The Caribbean: Hurricane Season Situation Report No. 09 (as of 25 September 2017)
This report is produced by OCHA ROLAC in collaboration with humanitarian partners. It covers the first period from 06 to 25 September, 2017. The next report will be issued on or around 28 September 2017.
The initial response to Hurricane Maria in Dominica is underway as humanitarian organizations arrive to deliver critical aid and carry out assessments throughout the rest of the island.
Although access to Dominica is gradually being restored, internal access along key roads is limited and hindering the delivery of crucial aid to cut-off communities.
Authorities in the Dominican Republic are using national contingency plans to address the needs caused by Maria in the areas exposed to the worst of the storm’s path.
The aid community in the Caribbean must now support the emergency response to Maria and continue providing support in recovery to the islands affected by Irma.
56,000 people in Dominica who require urgent support with shelter and water (80 per cent of the population)
19,774 Children under 18 in Dominica affected by Maria
All 53 health facilities in Dominica affected by Maria
1.5 million people without a clean water supply in the Dominican Republic after Maria’s passage.
11,000 people displaced in the Dominican Republic by Maria
Caribbean countries and the aid community continue to support local authorities in their response to the aftermath of two category 5 hurricanes that hit the region within three weeks.
Various UN agencies and humanitarian partners have deployed teams to assess the situation in Dominica and have begun distributing aid. Military troops from several countries are supporting the aid response especially in the delivery of food, water, non-food items and shelter items.
Humanitarian response teams are arriving in Dominica to work closely with local authorities to provide muchneeded relief to the beleaguered island in the wake of Hurricane Maria. In spite of the difficulties and challenges regarding access, communications, power supply and food, the Caribbean Disaster Emergency Management Agency (CDEMA) is leading response efforts on the ground, with support from foreign governments, UN agencies and humanitarian partners.
With 15 confirmed deaths and virtually the entire population of 73,000 people affected by Maria, the needs in Dominica are critical. The country’s entire agricultural production was wiped out, creating not only an immediate concern with food security, but concern over livelihoods and Dominica’s economic activities in exporting agricultural goods. Power and water supplies have been disrupted throughout the country as well.
Reports from CDEMA indicate a wide range of immediate needs, including food, water, water purification kits, construction material, electric generators, fuel, hygiene kits and home supplies.
Dominica is currently accessible via Canefield Airport, which is being used for emergency flights with temporary emergency telecommunications, and the sea port at Woodbridge. The telecommunications infrastructure within Dominica was badly damaged by Maria; communications are being slowly restored and text messaging is available through Digicel and Flow.
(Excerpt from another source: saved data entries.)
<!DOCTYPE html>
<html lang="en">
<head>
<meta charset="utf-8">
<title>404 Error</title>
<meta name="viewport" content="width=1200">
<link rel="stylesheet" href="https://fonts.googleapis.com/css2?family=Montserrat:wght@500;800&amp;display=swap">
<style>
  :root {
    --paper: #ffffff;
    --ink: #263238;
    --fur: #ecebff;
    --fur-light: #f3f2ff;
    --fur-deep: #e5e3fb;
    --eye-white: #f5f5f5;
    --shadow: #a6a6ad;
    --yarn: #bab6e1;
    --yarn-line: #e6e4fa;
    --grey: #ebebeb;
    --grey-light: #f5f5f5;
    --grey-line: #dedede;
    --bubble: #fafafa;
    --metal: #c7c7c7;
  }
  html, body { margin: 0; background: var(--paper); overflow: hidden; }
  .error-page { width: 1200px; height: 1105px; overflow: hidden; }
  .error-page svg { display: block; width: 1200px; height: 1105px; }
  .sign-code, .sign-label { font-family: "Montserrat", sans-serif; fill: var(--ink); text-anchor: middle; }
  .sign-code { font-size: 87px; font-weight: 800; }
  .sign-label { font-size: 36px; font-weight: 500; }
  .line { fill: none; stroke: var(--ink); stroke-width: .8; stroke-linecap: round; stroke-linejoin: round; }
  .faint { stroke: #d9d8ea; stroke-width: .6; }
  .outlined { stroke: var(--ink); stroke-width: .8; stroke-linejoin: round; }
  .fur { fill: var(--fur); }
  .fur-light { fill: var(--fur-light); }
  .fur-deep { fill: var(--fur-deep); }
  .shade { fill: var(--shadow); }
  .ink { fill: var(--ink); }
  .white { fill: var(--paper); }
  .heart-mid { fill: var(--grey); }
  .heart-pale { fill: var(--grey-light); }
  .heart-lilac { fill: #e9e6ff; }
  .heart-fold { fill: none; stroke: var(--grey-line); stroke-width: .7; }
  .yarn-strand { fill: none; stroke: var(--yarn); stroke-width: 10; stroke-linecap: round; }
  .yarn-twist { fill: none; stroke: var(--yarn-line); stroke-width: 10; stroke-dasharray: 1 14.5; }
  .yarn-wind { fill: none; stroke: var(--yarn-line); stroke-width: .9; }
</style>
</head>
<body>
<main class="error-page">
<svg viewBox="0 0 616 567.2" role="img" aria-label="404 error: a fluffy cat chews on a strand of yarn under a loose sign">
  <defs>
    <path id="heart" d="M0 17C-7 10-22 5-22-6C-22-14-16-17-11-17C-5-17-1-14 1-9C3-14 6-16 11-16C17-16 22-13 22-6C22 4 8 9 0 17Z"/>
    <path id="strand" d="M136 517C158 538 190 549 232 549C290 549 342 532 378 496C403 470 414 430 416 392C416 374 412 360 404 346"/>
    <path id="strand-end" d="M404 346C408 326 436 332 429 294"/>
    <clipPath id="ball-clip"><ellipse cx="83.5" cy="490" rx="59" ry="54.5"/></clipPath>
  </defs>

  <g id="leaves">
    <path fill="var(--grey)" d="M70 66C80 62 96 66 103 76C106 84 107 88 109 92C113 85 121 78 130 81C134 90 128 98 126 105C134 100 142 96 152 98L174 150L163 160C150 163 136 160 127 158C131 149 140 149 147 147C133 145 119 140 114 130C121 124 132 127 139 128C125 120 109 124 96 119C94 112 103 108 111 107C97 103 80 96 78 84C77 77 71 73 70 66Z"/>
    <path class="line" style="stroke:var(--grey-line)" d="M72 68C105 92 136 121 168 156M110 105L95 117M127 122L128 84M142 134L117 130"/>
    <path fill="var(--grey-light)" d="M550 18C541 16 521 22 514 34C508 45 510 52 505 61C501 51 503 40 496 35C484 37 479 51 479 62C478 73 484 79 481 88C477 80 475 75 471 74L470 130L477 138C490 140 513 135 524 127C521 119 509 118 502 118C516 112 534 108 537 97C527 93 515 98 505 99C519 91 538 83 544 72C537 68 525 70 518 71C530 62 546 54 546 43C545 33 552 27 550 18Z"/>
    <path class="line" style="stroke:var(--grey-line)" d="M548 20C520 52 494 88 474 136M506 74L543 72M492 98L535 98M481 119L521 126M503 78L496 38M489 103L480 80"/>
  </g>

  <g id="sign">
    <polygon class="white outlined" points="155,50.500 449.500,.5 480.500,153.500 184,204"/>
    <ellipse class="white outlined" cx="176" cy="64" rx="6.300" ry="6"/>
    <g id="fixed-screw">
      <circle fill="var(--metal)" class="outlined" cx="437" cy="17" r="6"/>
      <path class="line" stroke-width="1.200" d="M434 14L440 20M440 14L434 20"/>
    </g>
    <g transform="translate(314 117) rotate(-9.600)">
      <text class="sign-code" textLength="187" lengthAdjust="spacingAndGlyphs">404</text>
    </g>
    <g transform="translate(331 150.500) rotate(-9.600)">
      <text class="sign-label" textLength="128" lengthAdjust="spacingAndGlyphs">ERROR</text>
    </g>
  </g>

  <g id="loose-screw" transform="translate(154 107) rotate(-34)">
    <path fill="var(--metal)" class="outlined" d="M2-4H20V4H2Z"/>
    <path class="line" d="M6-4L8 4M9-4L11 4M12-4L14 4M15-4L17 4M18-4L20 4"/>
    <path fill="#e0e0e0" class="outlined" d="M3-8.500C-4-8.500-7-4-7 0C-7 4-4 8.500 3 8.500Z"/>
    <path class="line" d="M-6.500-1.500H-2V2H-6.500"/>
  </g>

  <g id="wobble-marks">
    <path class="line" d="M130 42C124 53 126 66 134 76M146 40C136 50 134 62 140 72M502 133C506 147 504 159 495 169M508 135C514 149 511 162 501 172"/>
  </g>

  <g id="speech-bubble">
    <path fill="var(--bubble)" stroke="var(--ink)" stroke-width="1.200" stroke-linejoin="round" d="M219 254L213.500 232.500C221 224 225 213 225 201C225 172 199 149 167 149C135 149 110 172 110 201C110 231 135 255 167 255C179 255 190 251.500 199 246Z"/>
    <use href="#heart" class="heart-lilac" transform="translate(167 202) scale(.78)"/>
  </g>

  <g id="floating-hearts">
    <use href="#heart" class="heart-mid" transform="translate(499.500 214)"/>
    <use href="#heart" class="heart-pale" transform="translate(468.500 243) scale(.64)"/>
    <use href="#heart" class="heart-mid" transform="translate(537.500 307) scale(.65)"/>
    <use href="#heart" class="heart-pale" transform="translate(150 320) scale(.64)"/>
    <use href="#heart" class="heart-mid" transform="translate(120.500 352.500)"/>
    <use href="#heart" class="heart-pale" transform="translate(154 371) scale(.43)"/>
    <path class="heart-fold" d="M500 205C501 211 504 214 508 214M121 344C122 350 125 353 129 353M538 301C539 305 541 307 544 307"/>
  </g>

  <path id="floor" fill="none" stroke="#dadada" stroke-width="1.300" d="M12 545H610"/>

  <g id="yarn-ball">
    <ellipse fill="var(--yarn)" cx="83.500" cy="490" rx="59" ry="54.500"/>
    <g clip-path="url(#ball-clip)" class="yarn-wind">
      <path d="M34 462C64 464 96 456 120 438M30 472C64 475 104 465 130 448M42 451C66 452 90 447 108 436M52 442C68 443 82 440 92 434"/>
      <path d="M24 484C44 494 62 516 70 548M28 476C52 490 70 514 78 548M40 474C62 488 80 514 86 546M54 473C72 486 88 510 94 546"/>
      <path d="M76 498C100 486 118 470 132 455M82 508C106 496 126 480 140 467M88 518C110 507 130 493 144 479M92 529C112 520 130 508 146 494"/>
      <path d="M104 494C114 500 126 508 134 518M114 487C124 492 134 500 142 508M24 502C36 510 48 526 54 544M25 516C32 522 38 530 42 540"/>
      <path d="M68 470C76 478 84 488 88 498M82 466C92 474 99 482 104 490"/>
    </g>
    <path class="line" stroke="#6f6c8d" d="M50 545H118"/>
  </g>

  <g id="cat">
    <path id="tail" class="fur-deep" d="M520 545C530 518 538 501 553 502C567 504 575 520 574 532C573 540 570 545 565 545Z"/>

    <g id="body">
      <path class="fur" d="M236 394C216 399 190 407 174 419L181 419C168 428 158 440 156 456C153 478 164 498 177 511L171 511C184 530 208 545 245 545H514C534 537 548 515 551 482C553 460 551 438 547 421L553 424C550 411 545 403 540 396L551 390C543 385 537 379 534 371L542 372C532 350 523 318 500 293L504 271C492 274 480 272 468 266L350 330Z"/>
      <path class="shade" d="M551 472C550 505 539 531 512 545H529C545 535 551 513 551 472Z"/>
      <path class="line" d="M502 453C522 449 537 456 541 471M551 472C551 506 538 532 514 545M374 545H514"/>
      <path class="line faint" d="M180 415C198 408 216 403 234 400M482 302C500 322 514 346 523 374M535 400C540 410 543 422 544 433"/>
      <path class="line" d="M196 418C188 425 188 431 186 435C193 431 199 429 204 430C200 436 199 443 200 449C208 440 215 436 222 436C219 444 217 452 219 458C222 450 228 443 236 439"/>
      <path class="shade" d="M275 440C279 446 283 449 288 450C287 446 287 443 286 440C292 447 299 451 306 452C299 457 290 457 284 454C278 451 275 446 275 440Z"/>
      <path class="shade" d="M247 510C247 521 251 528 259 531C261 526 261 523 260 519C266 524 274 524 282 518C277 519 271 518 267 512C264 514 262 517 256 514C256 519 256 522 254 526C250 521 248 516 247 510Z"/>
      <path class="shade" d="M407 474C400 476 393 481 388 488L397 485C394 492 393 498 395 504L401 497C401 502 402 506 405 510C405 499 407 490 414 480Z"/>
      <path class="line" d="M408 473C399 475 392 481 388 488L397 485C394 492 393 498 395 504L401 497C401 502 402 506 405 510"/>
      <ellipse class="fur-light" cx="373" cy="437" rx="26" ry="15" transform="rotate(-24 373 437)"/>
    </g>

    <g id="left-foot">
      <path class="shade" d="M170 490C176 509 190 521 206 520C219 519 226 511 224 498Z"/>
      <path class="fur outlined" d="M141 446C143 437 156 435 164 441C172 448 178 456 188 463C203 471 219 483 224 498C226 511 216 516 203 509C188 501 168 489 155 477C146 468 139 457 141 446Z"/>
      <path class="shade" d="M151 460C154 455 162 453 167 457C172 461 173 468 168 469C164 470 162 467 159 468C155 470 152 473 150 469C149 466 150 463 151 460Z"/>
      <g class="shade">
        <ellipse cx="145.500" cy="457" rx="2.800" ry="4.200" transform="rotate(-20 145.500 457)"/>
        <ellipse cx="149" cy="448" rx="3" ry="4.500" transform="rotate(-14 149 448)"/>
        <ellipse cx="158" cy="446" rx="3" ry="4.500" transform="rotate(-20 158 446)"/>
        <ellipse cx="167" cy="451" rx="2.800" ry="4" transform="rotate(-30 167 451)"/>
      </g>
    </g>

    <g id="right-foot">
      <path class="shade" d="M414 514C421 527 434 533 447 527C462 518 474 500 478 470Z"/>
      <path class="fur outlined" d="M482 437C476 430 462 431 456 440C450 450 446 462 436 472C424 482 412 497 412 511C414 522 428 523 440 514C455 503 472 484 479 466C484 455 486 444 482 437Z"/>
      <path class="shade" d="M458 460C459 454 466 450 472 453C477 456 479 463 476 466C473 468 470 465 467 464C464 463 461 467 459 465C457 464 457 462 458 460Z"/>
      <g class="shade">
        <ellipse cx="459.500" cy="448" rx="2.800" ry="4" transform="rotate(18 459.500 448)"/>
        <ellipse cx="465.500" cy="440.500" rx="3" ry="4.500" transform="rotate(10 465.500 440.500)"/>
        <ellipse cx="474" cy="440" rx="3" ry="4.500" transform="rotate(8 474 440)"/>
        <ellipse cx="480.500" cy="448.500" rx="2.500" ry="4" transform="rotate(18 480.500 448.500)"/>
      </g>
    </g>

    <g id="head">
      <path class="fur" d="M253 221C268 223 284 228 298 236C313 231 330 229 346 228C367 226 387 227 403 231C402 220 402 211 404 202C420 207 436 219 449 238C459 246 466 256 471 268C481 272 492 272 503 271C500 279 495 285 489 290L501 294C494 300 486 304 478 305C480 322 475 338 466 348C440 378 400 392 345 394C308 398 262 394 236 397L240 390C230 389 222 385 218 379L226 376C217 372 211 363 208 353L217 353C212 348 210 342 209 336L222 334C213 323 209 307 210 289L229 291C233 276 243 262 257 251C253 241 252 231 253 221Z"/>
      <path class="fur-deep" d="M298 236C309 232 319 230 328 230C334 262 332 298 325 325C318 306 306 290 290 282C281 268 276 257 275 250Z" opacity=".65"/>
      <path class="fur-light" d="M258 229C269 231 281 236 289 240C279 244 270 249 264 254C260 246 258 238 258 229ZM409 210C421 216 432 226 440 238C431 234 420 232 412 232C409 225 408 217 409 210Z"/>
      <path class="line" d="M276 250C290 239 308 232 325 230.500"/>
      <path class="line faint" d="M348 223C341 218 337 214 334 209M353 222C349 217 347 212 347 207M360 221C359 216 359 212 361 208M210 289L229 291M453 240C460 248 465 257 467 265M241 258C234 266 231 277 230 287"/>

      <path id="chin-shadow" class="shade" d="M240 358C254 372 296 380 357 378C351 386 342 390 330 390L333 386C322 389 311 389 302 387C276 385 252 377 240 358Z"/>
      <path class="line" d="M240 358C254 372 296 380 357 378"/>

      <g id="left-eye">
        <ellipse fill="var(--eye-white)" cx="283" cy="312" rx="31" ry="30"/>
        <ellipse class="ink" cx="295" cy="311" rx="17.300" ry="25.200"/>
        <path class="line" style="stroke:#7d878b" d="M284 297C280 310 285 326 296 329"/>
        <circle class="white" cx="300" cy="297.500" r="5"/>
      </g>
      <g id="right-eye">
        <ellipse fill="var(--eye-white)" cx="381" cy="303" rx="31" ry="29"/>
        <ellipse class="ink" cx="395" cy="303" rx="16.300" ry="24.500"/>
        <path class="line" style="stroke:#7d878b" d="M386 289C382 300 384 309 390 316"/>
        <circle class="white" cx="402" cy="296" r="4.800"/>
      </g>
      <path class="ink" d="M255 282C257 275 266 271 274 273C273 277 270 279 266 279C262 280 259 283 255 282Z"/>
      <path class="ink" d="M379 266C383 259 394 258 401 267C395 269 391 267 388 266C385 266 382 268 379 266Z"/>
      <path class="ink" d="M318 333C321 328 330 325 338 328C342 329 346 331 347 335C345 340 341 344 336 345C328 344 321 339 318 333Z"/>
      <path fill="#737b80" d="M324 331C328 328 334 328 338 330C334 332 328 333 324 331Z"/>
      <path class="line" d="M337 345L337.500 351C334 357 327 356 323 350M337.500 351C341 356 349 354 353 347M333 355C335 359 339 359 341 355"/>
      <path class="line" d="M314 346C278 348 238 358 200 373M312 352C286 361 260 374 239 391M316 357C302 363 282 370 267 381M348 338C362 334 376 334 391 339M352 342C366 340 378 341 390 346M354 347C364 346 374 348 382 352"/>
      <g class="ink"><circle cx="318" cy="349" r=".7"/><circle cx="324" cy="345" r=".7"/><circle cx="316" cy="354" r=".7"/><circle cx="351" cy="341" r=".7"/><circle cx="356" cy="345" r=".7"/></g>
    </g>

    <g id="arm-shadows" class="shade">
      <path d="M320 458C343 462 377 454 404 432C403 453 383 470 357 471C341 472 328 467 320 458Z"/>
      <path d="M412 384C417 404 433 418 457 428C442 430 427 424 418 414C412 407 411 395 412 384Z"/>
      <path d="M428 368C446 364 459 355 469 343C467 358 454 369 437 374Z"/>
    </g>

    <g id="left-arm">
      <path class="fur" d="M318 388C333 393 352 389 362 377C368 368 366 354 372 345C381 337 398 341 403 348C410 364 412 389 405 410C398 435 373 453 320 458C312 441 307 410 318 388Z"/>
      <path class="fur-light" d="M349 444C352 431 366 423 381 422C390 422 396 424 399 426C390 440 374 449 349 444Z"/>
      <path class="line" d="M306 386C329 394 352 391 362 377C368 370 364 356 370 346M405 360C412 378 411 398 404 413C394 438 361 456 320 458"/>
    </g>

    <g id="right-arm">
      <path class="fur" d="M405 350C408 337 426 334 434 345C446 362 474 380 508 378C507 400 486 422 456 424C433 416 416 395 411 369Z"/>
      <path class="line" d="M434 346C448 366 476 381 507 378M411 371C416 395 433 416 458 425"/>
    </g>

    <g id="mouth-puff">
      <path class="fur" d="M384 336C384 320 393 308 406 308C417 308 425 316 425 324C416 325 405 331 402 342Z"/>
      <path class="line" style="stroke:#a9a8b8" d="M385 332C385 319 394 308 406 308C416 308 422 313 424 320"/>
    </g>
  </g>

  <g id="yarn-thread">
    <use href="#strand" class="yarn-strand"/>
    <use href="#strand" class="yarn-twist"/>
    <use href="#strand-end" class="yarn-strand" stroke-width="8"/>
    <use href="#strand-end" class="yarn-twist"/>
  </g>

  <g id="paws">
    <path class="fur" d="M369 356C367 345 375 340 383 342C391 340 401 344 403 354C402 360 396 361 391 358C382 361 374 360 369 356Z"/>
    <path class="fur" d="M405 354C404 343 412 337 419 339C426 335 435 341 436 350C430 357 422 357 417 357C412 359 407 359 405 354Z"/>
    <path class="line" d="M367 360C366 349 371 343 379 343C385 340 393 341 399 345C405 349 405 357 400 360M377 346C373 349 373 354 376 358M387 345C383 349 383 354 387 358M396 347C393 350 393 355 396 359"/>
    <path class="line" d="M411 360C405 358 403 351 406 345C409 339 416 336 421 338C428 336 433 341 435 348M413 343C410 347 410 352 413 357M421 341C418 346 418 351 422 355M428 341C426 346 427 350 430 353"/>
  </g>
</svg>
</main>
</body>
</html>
Maria also made landfall on St Kitts and Nevis, Guadeloupe and the British Virgin Islands. The reported damage in St Kitts and Nevis includes blocked roads, downed power lines, and damage to the agriculture industries. The damage in St Kitts alone is estimated to be worth EC$34.5 million (approximately US$12,8 m) and reports from Nevis cite serious damage to housing stock. In Guadeloupe, one death was reported, as well as damage to electric supply and telecommunications. Minor damages from rain and storm surge were reported from Tortola in the British Virgin Islands, causing minor landslides, but no injuries or deaths.
In the Dominican Republic, Maria produced heavy rainfall and winds over parts of the country. As of 25 September, 23 provinces remain under alert as more than 2,000 people remain sheltered. Authorities in the Dominican Republic are increasing their response in the most affected areas.
Throughout the rest of the Caribbean that was previously affected by Hurricane Irma, several humanitarian organizations are beginning to rotate their emergency response personnel, deploying longer term support as emergency response activities shift to disaster recovery.